Assignment »
Scan the entries below. Report each line where the string "function" occurs.

*** Data in this exercise ***

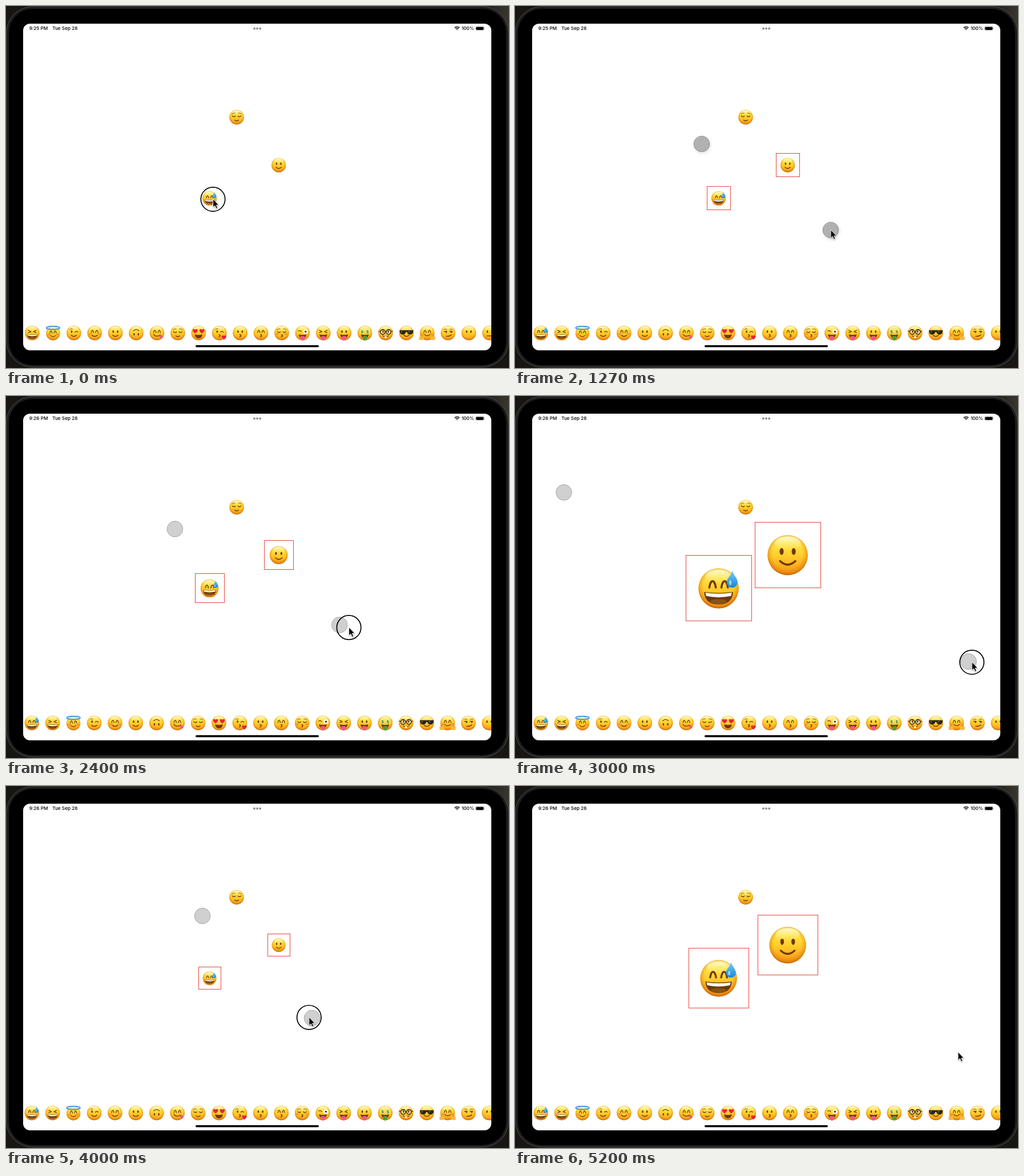
An HTML page that plays this animation: 881 by 635 pixels, repeating every 5270 ms.

```html
<!DOCTYPE html>
<html lang="en">
<head>
<meta charset="utf-8">
<title>Pinch to resize</title>
<style>
  html, body { margin: 0; width: 100%; height: 100%; overflow: hidden; background: #171612; }
  svg { display: block; width: 881px; height: 635px; }
  .status { font: 500 8.2px Inter, "Liberation Sans", sans-serif; fill: #000; }
  .line { fill: none; stroke: #6b390d; stroke-width: 5; stroke-linecap: round; stroke-linejoin: round; }
  .brow { fill: none; stroke: #8f530d; stroke-width: 4; stroke-linecap: round; }
  .dark { fill: #6b390d; }
  .frame { fill: none; stroke: #e2493f; stroke-width: 1; }
  .money { font: bold 30px "Liberation Sans", sans-serif; fill: #3d7a1a; text-anchor: middle; }
  .touch circle { stroke-width: .8; }
  .touch.hover circle { fill: rgba(0,0,0,.25); stroke: #808080; filter: drop-shadow(1.5px 2.5px 2.5px rgba(0,0,0,.3)); }
  .touch.down circle { fill: rgba(0,0,0,.185); stroke: #999; }
</style>
</head>
<body>
<svg viewBox="0 0 881 635">
  <defs>
    <linearGradient id="skin" x2="0" y2="1">
      <stop offset="0" stop-color="#fff08a"/>
      <stop offset=".22" stop-color="#ffe348"/>
      <stop offset=".55" stop-color="#ffca29"/>
      <stop offset=".85" stop-color="#f9a41b"/>
      <stop offset="1" stop-color="#f09215"/>
    </linearGradient>
    <radialGradient id="rim" cy=".46" r=".55">
      <stop offset=".68" stop-color="#e07a08" stop-opacity="0"/>
      <stop offset=".87" stop-color="#dc7407" stop-opacity=".45"/>
      <stop offset="1" stop-color="#ac5203" stop-opacity=".9"/>
    </radialGradient>
    <linearGradient id="shine" x2="0" y2="1">
      <stop offset="0" stop-color="#fffde0" stop-opacity=".8"/>
      <stop offset="1" stop-color="#fff6a0" stop-opacity="0"/>
    </linearGradient>
    <linearGradient id="water" x2="0" y2="1">
      <stop offset="0" stop-color="#7fcdf5"/>
      <stop offset="1" stop-color="#1386dc"/>
    </linearGradient>
    <linearGradient id="corner">
      <stop offset="0" stop-color="#1a1916"/>
      <stop offset="1" stop-color="#3a372f"/>
    </linearGradient>
    <clipPath id="screen"><rect x="30" y="31" width="820" height="573" rx="12"/></clipPath>
    <g id="base">
      <circle r="50" fill="url(#skin)"/>
      <circle r="50" fill="url(#rim)"/>
      <ellipse cy="-29" rx="33" ry="17" fill="url(#shine)"/>
    </g>
    <g id="faces"></g>
  </defs>

  <rect width="881" height="635" fill="#171612"/>
  <rect x="830" width="51" height="50" fill="url(#corner)"/>
  <rect x=".7" y="1" width="879.6" height="632.5" rx="46" fill="#1b1b1b" stroke="#555" stroke-width=".9"/>
  <rect x="4.5" y="4.5" width="872" height="626" rx="42" stroke="#2c2c2c" stroke-width=".7"/>
  <rect x="30" y="31" width="820" height="573" rx="12" fill="#fff"/>

  <g class="status">
    <text id="clock" x="40.7" y="42">9:25 PM</text>
    <text x="81.2" y="42">Tue Sep 28</text>
    <text x="820" y="42" text-anchor="end">100%</text>
  </g>
  <g fill="#8e8e90"><circle cx="435" cy="39.5" r="1.9"/><circle cx="440" cy="39.5" r="1.9"/><circle cx="445.2" cy="39.5" r="1.9"/></g>
  <g fill="none" stroke="#000" stroke-width="1.4">
    <path d="M785.8 38.2a6 6 0 0 1 8.6 0M787.5 40a3.6 3.6 0 0 1 5.2 0"/>
    <path d="M790.1 42.4l-1.2-1.3a1.8 1.8 0 0 1 2.4 0z" fill="#000" stroke="none"/>
  </g>
  <rect x="822.4" y="35.8" width="15" height="7" rx="2.1" fill="none" stroke="#999" stroke-width=".6"/>
  <rect x="823.3" y="36.7" width="13.2" height="5.2" rx="1.4"/>
  <path d="M838.3 38.2q1.3 1 0 2.2z" fill="#888"/>

  <g clip-path="url(#screen)">
    <g id="dock"></g>
    <use href="#relieved" transform="translate(404 195) scale(.255)"/>
    <g id="items"></g>
  </g>
  <rect x="332" y="595" width="216" height="3.6" rx="1.8"/>

  <g id="touch" class="touch"><circle r="13.8"/><circle r="13.8"/></g>
  <circle id="ring" r="21.2" fill="none" stroke="#000" stroke-width="1.7"/>
  <path id="cursor" d="M0-.5V14.2L3.3 11.1L5.7 16.4L8.2 15.3L5.8 10.2H10.2Z" stroke="#fff" stroke-width="1"
    style="filter:drop-shadow(0 1px 1px rgba(0,0,0,.35))"/>
</svg>

<script>
const $ = id => document.getElementById(id);

// Face parts, in a space where the head has radius 50
const line = d => `<path class="line" d="${d}"/>`;
const fill = (d, c) => `<path d="${d}" fill="${c}"/>`;
const eye = x => `<ellipse class="dark" cx="${x}" cy="-9" rx="5" ry="8.5"/>`;
const heart = (x, y, s) =>
  `<path transform="translate(${x} ${y}) scale(${s})" d="M0 15C-26-2-15-20 0-9C15-20 26-2 0 15Z" fill="#e8243c"/>`;
const dots = eye(-15) + eye(15);
const happyEye = x => line(`M${x - 8}-2C${x - 5}-23 ${x + 5}-23 ${x + 8}-2`);
const happy = happyEye(-15) + happyEye(15);
const shut = line('M-30-9Q-19 3-9-8M30-9Q19 3 9-8');
const squint = line('M-27-18L-9-9L-27-1M27-18L9-9L27-1');
const brows = '<path class="brow" d="M-31-22Q-22-31-11-27M31-22Q22-31 11-27"/>';
const wink = eye(-15) + line('M8-6Q17-15 28-6') + '<path class="brow" d="M-27-24Q-18-31-9-26"/>';
const smile = line('M-19 15Q0 33 19 15');
const blush = '<g fill="#f0602a" opacity=".45"><ellipse cx="-31" cy="8" rx="11" ry="7"/><ellipse cx="31" cy="8" rx="11" ry="7"/></g>';
const grin = fill('M-36 9Q0 14 36 9Q34 40 0 40Q-34 40-36 9Z', '#6b390d')
  + fill('M-33 11Q0 16 33 11L31 19Q0 26-31 19Z', '#f8f8f4')
  + '<ellipse cy="33" rx="21" ry="6" fill="#855414"/>';
const open = fill('M-27 10Q0 17 27 10Q23 37 0 37Q-23 37-27 10Z', '#6b390d');
const tongue = c => open + fill('M-14 22H14V38A14 14 0 0 1-14 38Z', c);
const kiss = line('M-3 11Q11 12 1 19Q11 22-3 28');
const PINK = '#f2558c';

const faces = {
  sweat: happy + grin
    + fill('M34-44C38-31 47-25 47-15A13.5 13.5 0 0 1 20-15C20-25 31-31 34-44Z', 'url(#water)')
    + '<ellipse cx="29" cy="-14" rx="3" ry="6" fill="#c9edff" opacity=".7"/>',
  laugh: squint + grin,
  angel: happy + blush + smile,
  wink: wink + smile,
  blush: happy + blush + smile,
  slight: dots + smile,
  flipped: `<g transform="rotate(180)">${dots + smile}</g>`,
  yum: happy + line('M-24 9Q-6 33 24 14') + fill('M14 22L29 14Q46 28 37 37Q26 43 14 22Z', PINK),
  relieved: brows + shut + line('M-14 20Q0 31 14 20'),
  love: heart(-23, -13, 1.1) + heart(23, -13, 1.1) + open,
  blowKiss: wink + kiss + heart(32, 30, 1.05),
  kiss: dots + kiss,
  kissHappy: happy + kiss,
  kissShut: shut + brows + blush + kiss,
  zany: line('M-29-13Q-18-20-9-10') + '<circle cx="21" cy="-9" r="16" fill="#fff"/><circle class="dark" cx="21" cy="-9" r="7"/>' + tongue(PINK),
  squintTongue: squint + tongue(PINK),
  tongue: dots + tongue(PINK),
  money: '<g fill="#e9eb8b"><ellipse cx="-18" cy="-10" rx="14" ry="17"/><ellipse cx="18" cy="-10" rx="14" ry="17"/></g>'
    + '<g class="money"><text x="-18" y="1">$</text><text x="18" y="1">$</text></g>' + tongue('#4f9f35'),
  nerd: '<g fill="#ffe9a0" stroke="#2b2520" stroke-width="6"><circle cx="-20" cy="-7" r="16"/><circle cx="20" cy="-7" r="16"/></g>'
    + line('M-48-12L-37-10M48-12L37-10M-4-8H4') + eye(-18) + eye(18)
    + line('M-21 18Q0 38 21 18') + fill('M-8 25H8V34H-8Z', '#fff'),
  cool: fill('M-48-19H48L44 1Q36 13 21 11Q8 9 4-7H-4Q-8 9-21 11Q-36 13-44 1Z', '#27231f')
    + fill('M-38-13L-25-13L-35 1Z M14-13L27-13L17 1Z', '#6d6862') + smile,
  hug: happy + blush + line('M-19 11Q0 27 19 11')
    + [-1, 1].map(s => `<g transform="scale(${s} 1)" fill="#fdb93a" stroke="#d98412" stroke-width="2">`
      + '<path d="M20 40Q17 25 27 24L34 15L38 25L48 18L47 29L57 30L50 37L56 44L44 46Q28 50 20 40Z"/></g>').join(''),
  smirk: '<g class="dark"><ellipse cx="-13" cy="-6" rx="5" ry="6"/><ellipse cx="23" cy="-6" rx="5" ry="6"/></g>'
    + line('M-27-10Q-18-13-8-11M11-11Q20-13 30-10')
    + '<path class="brow" d="M-28-24Q-18-29-8-24M11-24Q21-29 30-24"/>' + line('M-12 23Q12 25 24 13'),
  mute: dots,
  neutral: dots + line('M-18 20H18'),
};

const halo = '<ellipse cy="-35" rx="46" ry="11" fill="none" stroke="#2f7fd0" stroke-width="8"/>'
  + '<ellipse cy="-36" rx="46" ry="11" fill="none" stroke="#7cc4f6" stroke-width="3"/>';
const names = Object.keys(faces);
$('faces').innerHTML = names.map(n => n === 'angel'
  ? `<g id="angel"><g transform="translate(0 3) scale(.95)"><use href="#base"/>${faces[n]}</g>${halo}</g>`
  : `<g id="${n}"><use href="#base"/>${faces[n]}</g>`).join('');
$('dock').innerHTML = names.map((n, i) =>
  `<use href="#${n}" transform="translate(${45.3 + 36.41 * i} 573.5) scale(.255)"/>`).join('');

const items = [
  { face: 'sweat', x: 357, y: 337.3, picked: 530 },
  { face: 'slight', x: 478, y: 279, picked: 1000 },
];
$('items').innerHTML = items.map(o => `<use href="#${o.face}"/><rect class="frame"/>`).join('');
items.forEach((o, i) => [o.emoji, o.frame] = [...$('items').children].slice(i * 2, i * 2 + 2));

// Time, pointer x, pointer y, selection size
const keys = [
  [0, 362.5, 339, 41], [590, 362.5, 339, 41], [860, 478, 271, 41], [1000, 478, 271, 41],
  [1200, 553, 393, 41], [2270, 553, 393, 41], [2400, 600, 406, 51.2], [2670, 698, 434, 81],
  [3000, 800, 467, 115], [3250, 818, 469, 122], [3650, 660, 438, 76], [4000, 531, 406, 39],
  [4060, 528, 405.5, 38.4], [4270, 625, 428, 58], [4470, 703, 446, 81.2], [4800, 768, 465, 102],
  [4930, 776, 467, 105], [5270, 776, 467, 105],
];
const slope = (i, c) => (keys[i + 1][c] - keys[i][c]) / (keys[i + 1][0] - keys[i][0]);
function tangent(i, c) {
  if (i === 0 || i === keys.length - 1) return 0;
  const a = slope(i - 1, c), b = slope(i, c);
  return a * b > 0 ? 2 * a * b / (a + b) : 0;
}
// Monotone cubic interpolation
function at(t, c) {
  let i = 0;
  while (i < keys.length - 2 && keys[i + 1][0] <= t) i++;
  const h = keys[i + 1][0] - keys[i][0], u = Math.max(0, (t - keys[i][0]) / h), v = 1 - u;
  return v * v * (1 + 2 * u) * keys[i][c] + u * u * (3 - 2 * u) * keys[i + 1][c]
    + h * u * v * (v * tangent(i, c) - u * tangent(i + 1, c));
}

const LOOP = 5270, STEP = LOOP / 79, LAG = 38;
const presses = [[0, 130], [400, 530], [860, 1000], [1870, 5070]];
const show = (el, on) => el.setAttribute('visibility', on ? 'visible' : 'hidden');
const move = (el, x, y, s = 1) => el.setAttribute('transform', `translate(${x} ${y}) scale(${s})`);
const snap = v => Math.round(v - .5) + .5;
const [touchA, touchB] = $('touch').children;

function draw(now) {
  // The picture advances 15 times per second
  const t = Math.floor((now % LOOP) / STEP + .06) * STEP;
  const x = at(t, 1), y = at(t, 2), size = at(t, 3);

  const p = Math.min(1, Math.max(0, (t - 100) / 300));
  move($('dock'), -35.7 * (1 - p * p * (3 - 2 * p)), 0);
  $('clock').textContent = t < 1900 ? '9:25 PM' : '9:26 PM';

  const side = Math.round(size);
  for (const o of items) {
    move(o.emoji, o.x - .4, o.y, size * .613 / 100);
    const box = { x: snap(o.x - side / 2), y: snap(o.y - side / 2), width: side, height: side };
    for (const k in box) o.frame.setAttribute(k, box[k]);
    show(o.frame, t >= o.picked);
  }

  const gx = at(t - LAG, 1), gy = at(t - LAG, 2);
  move(touchA, gx, gy);
  move(touchB, 880 - gx, 635 - gy);
  $('touch').setAttribute('class', 'touch ' + (t < 1870 ? 'hover' : 'down'));
  show($('touch'), t > 1125 && t < 5070);

  move($('ring'), x, y);
  show($('ring'), presses.some(([a, b]) => t >= a && t < b));
  move($('cursor'), x, y);
}

let start;
function tick(now) {
  start ??= now;
  draw(now - start);
  requestAnimationFrame(tick);
}
draw(0);
requestAnimationFrame(tick);
</script>
</body>
</html>
```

*** End of Data in this exercise ***

Solution »
function tangent(i, c) {
function at(t, c) {
function draw(now) {
function tick(now) {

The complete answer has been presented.